--- Task data ---

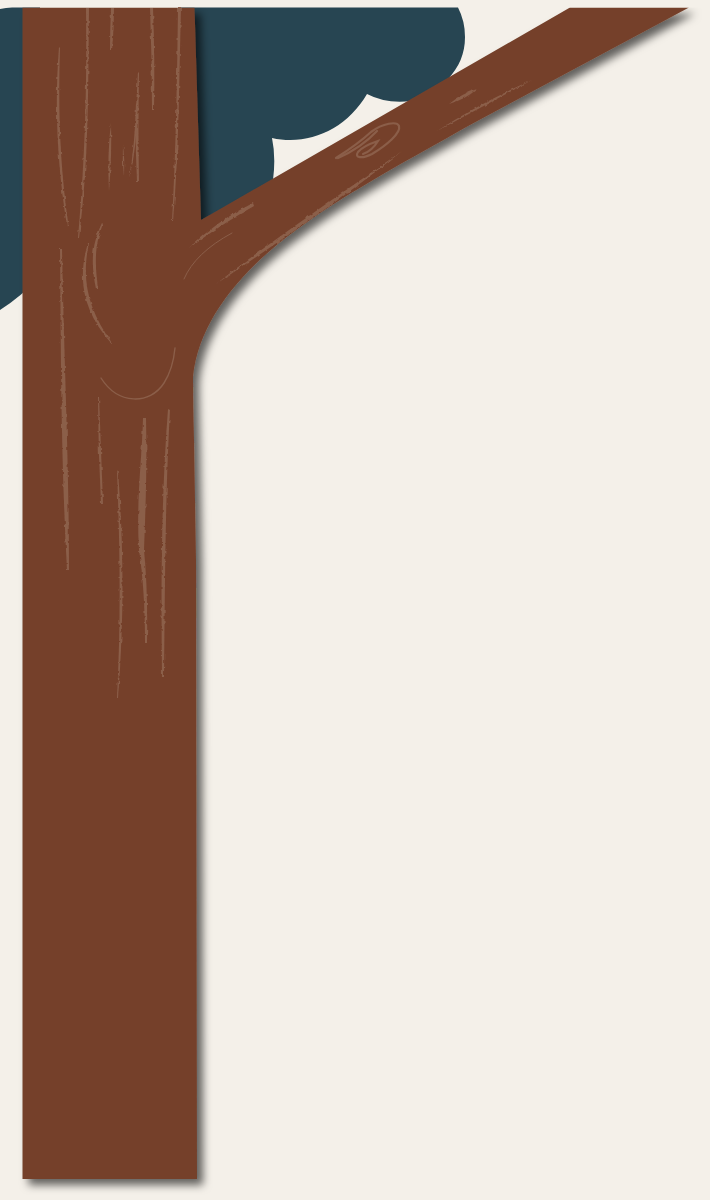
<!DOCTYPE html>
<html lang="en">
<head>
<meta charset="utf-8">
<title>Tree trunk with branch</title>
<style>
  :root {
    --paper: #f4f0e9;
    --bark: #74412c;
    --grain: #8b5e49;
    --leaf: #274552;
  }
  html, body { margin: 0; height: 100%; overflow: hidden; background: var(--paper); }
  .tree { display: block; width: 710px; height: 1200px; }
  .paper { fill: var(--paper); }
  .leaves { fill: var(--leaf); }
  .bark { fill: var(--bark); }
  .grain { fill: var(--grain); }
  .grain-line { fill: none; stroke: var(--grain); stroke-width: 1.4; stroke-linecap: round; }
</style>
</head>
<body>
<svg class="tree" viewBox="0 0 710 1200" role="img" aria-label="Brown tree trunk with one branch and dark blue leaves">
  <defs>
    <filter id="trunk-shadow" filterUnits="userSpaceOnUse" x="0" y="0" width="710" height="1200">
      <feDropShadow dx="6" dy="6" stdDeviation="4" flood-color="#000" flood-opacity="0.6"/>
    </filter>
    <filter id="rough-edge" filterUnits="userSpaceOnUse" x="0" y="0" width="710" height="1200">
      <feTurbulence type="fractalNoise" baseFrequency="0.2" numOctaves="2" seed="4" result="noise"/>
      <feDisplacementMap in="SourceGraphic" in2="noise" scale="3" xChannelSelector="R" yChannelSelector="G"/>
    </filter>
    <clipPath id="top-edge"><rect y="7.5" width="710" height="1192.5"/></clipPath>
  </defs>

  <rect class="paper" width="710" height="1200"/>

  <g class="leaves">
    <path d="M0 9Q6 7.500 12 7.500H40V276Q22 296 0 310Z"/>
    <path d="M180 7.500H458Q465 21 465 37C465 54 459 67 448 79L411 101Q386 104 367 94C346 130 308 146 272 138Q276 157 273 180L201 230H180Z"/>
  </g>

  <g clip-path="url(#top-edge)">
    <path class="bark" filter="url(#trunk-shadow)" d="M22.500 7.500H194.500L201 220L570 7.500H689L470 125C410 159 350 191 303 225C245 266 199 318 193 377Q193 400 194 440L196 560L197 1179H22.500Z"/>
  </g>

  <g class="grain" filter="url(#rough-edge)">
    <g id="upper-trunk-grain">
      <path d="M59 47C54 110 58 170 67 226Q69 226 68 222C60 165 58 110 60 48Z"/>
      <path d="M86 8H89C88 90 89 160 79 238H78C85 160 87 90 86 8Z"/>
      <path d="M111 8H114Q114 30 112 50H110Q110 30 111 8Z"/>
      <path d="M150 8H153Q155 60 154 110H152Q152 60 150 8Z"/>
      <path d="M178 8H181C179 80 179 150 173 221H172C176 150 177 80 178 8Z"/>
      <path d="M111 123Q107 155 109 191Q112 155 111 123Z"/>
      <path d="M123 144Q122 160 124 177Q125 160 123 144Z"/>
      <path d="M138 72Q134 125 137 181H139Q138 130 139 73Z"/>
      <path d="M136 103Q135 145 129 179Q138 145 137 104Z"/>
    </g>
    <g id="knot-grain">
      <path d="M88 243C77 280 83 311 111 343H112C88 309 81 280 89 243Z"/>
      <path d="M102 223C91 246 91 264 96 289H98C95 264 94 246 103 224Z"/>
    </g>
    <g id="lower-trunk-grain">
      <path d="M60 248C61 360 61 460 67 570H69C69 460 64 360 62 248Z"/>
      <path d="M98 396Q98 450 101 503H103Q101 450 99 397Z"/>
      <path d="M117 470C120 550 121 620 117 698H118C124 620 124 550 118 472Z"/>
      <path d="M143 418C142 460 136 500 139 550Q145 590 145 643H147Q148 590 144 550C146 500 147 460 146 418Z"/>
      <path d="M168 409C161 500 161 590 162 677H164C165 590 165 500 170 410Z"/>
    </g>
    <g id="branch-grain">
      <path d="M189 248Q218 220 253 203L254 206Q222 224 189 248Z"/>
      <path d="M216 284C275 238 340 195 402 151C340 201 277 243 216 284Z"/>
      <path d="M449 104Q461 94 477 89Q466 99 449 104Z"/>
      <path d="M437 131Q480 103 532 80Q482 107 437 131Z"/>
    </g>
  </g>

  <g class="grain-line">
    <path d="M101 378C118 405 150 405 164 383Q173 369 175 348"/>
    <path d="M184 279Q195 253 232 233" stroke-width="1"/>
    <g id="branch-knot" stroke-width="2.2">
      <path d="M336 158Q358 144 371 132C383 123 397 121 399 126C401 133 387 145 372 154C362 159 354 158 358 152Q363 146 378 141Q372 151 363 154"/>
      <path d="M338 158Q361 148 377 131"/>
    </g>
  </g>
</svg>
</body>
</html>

---

# [Work request]
Write down every line of the data above that includes the string "edge".

# [Solved exercise]
    <filter id="rough-edge" filterUnits="userSpaceOnUse" x="0" y="0" width="710" height="1200">
    <clipPath id="top-edge"><rect y="7.5" width="710" height="1192.5"/></clipPath>
  <g clip-path="url(#top-edge)">
  <g class="grain" filter="url(#rough-edge)">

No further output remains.